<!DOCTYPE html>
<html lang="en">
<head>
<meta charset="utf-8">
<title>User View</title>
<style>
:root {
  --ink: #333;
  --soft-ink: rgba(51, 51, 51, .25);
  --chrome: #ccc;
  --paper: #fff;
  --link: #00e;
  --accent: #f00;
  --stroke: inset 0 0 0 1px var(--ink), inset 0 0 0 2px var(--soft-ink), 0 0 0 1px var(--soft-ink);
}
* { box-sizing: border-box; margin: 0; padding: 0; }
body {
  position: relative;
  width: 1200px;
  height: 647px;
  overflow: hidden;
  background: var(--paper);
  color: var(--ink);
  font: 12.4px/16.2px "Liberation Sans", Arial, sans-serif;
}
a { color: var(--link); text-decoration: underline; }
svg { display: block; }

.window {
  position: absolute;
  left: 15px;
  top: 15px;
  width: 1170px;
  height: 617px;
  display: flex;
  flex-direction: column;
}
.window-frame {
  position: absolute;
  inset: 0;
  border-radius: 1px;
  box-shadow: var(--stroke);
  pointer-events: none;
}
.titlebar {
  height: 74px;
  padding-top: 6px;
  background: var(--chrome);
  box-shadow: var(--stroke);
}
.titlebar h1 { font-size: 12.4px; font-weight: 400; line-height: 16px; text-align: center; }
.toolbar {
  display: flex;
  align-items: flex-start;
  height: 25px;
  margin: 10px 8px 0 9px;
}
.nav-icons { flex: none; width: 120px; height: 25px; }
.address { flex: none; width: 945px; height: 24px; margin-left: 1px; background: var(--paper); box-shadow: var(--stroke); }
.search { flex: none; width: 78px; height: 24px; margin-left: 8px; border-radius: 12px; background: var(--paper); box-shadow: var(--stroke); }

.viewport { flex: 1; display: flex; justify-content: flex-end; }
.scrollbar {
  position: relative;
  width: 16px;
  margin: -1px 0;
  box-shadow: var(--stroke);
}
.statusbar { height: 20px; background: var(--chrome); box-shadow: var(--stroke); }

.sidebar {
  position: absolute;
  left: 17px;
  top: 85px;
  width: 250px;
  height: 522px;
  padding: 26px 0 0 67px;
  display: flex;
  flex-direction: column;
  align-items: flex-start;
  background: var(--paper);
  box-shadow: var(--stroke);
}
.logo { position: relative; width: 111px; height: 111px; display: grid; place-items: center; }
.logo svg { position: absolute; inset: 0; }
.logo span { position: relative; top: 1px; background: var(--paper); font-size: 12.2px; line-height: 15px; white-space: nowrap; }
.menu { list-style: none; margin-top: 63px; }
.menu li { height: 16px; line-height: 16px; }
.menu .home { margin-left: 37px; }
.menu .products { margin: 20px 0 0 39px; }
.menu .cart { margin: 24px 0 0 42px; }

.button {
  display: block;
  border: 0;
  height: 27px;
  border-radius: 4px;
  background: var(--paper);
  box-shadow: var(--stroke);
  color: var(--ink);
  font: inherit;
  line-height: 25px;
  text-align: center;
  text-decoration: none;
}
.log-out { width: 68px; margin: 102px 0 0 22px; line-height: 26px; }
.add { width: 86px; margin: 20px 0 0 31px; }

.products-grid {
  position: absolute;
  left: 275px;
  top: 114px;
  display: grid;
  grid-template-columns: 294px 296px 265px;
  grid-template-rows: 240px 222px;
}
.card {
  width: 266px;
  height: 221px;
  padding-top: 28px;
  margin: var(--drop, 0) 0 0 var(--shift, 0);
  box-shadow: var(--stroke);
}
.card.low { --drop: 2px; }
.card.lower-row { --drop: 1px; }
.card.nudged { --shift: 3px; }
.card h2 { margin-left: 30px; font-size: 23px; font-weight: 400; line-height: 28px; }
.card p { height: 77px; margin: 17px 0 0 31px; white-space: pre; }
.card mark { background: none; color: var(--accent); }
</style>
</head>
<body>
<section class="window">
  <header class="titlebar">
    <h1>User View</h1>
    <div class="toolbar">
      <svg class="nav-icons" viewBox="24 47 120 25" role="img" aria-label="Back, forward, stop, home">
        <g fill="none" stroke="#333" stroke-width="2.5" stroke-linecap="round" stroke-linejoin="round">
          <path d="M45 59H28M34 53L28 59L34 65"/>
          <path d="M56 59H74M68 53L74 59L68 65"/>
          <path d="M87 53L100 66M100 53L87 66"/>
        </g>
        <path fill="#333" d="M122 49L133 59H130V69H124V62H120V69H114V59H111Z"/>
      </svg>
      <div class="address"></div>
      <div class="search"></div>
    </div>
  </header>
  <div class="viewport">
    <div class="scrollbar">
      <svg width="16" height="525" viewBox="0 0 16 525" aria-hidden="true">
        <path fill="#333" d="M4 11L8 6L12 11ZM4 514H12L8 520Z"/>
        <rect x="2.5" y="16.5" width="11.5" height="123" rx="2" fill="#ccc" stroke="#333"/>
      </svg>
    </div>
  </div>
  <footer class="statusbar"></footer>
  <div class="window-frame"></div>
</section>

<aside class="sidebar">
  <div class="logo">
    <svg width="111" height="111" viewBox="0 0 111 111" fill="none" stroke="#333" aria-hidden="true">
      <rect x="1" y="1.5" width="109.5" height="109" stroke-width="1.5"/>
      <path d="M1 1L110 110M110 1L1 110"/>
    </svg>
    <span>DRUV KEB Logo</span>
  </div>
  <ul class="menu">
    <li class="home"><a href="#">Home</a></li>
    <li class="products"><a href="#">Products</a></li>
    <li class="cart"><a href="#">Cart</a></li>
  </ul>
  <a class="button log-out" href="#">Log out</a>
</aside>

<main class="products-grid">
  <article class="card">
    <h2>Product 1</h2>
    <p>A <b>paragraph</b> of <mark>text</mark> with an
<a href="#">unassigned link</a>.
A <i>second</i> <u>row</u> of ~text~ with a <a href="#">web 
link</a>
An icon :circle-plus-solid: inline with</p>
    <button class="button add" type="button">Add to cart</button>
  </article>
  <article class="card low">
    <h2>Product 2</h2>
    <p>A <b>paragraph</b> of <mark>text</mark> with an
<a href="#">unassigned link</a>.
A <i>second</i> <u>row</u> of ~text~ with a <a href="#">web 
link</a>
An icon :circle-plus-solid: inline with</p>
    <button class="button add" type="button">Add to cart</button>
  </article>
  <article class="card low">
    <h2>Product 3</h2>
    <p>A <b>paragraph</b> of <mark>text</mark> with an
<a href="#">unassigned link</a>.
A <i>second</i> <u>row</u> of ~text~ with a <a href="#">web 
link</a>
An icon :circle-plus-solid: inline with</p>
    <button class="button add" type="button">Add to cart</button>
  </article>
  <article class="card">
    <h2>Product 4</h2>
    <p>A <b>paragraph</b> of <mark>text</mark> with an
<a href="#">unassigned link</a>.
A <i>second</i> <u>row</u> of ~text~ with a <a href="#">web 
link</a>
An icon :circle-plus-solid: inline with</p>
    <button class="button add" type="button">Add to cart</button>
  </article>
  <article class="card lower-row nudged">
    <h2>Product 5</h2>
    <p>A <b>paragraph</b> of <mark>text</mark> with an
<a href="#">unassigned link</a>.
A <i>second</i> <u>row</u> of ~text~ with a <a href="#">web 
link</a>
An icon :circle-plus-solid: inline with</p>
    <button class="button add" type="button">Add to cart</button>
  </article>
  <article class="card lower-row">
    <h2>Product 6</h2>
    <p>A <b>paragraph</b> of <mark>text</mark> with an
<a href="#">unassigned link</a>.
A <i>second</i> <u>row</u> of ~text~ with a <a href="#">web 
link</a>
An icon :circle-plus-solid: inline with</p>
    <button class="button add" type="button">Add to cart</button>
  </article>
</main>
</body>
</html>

================

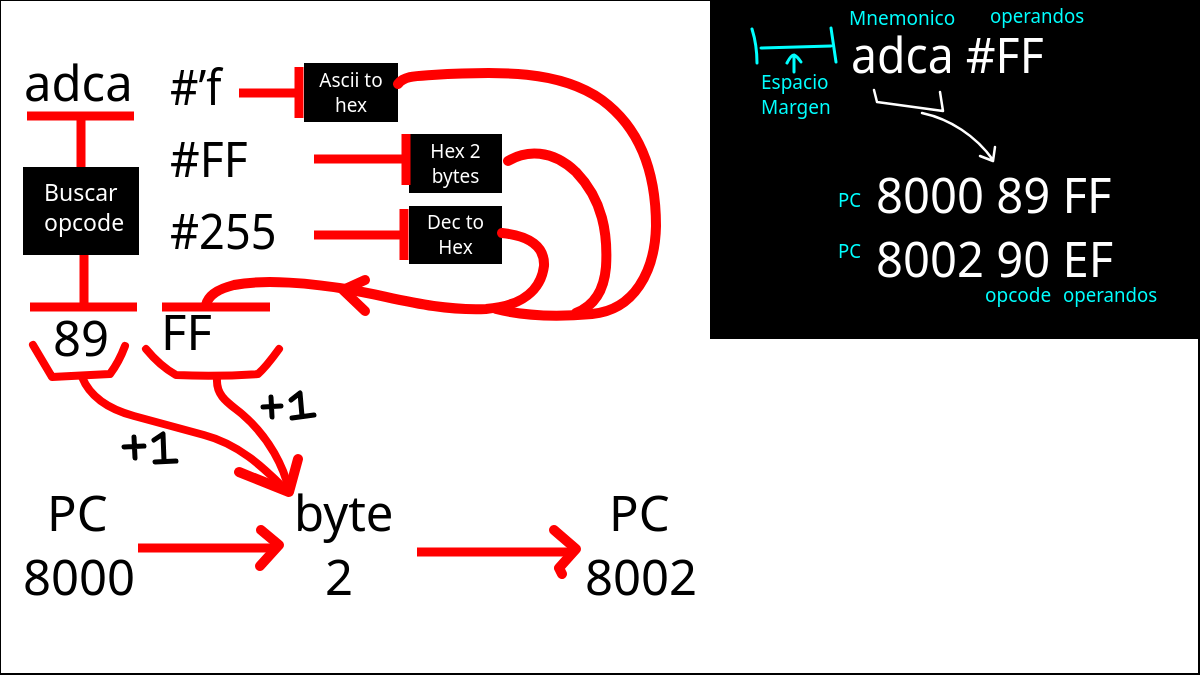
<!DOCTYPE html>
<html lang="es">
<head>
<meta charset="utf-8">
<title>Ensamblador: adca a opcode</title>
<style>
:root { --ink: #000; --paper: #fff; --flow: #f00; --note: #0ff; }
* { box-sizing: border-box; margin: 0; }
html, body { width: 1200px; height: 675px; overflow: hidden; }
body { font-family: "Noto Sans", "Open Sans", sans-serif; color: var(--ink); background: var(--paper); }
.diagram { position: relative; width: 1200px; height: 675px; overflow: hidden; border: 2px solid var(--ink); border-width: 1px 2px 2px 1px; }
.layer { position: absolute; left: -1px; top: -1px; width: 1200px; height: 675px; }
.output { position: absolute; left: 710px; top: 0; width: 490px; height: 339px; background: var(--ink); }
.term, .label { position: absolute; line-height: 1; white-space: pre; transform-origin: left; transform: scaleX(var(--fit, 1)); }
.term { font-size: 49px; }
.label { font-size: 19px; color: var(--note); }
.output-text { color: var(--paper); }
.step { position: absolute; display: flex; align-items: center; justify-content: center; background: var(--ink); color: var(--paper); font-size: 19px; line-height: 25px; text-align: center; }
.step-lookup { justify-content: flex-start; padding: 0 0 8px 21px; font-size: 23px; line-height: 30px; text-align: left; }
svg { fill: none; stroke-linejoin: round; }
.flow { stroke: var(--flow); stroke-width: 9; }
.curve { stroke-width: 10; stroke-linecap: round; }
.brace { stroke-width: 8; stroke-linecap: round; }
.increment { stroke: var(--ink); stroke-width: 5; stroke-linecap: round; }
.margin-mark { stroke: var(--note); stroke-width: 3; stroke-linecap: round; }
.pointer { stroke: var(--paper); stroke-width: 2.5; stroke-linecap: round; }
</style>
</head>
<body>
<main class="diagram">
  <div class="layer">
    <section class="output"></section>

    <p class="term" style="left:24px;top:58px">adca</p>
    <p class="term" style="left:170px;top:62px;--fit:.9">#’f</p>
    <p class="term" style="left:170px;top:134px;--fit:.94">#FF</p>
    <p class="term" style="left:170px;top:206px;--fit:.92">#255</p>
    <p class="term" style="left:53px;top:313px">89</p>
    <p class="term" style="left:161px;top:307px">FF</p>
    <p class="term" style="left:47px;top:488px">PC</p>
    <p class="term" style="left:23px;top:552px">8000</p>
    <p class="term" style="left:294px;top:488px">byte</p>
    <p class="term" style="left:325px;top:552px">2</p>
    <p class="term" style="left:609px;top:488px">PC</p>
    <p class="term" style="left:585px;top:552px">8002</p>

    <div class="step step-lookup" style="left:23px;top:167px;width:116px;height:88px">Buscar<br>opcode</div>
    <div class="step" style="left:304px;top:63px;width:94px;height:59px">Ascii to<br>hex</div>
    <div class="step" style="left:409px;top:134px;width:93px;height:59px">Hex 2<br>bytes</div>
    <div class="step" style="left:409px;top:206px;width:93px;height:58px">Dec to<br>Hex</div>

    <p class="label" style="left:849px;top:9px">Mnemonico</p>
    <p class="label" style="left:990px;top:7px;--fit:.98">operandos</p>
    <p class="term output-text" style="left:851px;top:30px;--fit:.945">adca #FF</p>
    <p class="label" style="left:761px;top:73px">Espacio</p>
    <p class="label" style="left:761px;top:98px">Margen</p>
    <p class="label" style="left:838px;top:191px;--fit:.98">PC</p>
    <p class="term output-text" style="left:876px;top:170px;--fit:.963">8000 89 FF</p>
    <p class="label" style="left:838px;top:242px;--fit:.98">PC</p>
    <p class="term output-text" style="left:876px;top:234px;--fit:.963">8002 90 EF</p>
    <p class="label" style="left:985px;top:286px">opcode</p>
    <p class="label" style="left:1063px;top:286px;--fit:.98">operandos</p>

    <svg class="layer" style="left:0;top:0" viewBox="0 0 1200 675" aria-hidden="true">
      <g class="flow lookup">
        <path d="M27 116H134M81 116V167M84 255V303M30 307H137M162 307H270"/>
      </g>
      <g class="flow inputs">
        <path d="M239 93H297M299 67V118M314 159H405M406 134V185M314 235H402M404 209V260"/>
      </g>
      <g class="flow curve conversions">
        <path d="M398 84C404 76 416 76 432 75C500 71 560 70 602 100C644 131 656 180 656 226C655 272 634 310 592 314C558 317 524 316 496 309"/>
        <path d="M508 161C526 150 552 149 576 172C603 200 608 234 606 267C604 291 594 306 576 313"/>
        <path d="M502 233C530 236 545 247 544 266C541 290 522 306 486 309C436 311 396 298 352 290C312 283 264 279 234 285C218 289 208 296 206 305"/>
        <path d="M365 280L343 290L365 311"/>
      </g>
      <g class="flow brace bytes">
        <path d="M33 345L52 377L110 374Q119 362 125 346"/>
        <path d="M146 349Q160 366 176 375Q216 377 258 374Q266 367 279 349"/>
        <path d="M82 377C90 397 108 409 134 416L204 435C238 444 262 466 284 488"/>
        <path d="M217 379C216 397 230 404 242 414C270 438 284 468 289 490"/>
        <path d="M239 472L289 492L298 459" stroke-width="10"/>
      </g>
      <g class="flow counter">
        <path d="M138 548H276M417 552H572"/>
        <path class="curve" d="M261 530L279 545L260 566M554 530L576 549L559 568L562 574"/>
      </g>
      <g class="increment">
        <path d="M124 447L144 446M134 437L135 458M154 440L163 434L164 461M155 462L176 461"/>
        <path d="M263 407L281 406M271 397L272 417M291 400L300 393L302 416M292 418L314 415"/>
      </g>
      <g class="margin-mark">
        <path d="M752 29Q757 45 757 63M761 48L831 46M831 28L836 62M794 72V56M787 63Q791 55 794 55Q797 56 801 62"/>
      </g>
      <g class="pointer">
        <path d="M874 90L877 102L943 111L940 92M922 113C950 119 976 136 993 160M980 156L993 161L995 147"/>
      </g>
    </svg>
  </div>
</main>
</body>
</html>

================

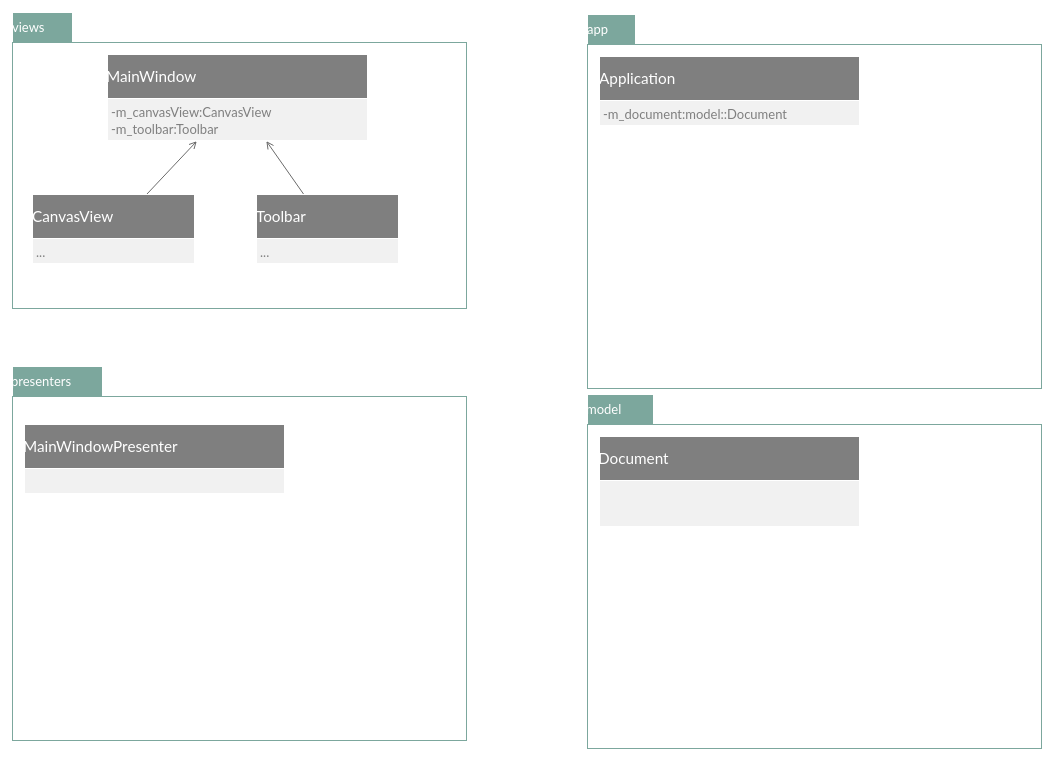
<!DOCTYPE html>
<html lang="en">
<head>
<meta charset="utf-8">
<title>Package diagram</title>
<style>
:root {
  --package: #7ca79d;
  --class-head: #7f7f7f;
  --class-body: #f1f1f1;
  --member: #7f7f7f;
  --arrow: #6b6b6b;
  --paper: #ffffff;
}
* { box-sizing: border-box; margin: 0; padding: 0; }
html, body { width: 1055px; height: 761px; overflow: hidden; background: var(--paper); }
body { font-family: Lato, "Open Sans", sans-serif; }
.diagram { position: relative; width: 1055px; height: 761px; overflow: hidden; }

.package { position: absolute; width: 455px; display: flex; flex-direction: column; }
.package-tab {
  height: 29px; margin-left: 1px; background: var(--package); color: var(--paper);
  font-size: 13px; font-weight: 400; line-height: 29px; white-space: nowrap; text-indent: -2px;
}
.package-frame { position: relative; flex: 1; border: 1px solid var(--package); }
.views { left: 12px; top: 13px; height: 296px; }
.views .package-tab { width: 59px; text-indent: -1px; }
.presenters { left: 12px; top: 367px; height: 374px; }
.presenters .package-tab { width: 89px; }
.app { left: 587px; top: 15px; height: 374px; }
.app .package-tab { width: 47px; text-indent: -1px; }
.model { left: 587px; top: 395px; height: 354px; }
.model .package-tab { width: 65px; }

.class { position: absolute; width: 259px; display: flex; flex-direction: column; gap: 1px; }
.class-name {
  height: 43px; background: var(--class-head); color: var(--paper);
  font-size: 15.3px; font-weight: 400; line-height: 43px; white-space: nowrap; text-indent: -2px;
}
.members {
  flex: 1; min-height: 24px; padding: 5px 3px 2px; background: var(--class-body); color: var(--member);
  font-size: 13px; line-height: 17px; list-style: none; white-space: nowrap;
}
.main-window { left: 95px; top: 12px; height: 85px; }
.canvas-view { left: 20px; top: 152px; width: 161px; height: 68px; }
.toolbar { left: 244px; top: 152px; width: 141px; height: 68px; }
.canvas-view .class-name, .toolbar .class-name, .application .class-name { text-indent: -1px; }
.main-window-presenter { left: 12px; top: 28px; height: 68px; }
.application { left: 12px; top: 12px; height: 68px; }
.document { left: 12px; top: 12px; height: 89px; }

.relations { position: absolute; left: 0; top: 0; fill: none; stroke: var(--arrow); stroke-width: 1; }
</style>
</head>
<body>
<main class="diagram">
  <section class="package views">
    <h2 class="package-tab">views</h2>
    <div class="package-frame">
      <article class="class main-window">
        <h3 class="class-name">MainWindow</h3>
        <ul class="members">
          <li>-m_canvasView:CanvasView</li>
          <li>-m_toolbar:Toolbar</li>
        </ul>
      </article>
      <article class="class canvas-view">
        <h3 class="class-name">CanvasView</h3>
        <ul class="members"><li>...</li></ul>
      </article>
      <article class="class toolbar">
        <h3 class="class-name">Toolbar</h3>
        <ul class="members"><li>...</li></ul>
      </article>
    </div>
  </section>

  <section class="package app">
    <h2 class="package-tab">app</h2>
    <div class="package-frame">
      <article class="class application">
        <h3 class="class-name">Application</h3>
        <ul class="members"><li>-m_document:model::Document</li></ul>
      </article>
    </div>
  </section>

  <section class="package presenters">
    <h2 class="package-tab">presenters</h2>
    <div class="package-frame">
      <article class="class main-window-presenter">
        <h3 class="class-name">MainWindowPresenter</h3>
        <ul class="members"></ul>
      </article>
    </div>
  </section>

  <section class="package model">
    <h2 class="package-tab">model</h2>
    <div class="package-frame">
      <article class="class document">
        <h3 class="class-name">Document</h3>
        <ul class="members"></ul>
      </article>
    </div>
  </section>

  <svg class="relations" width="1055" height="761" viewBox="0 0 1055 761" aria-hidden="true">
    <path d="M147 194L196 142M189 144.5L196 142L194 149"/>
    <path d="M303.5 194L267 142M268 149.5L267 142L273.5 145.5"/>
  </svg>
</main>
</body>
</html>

================

■ **Problem requirements**: Say how many lines in the entries above contain the string "CanvasView". Give the number by itself.

■ **Solution to this exercise**: 2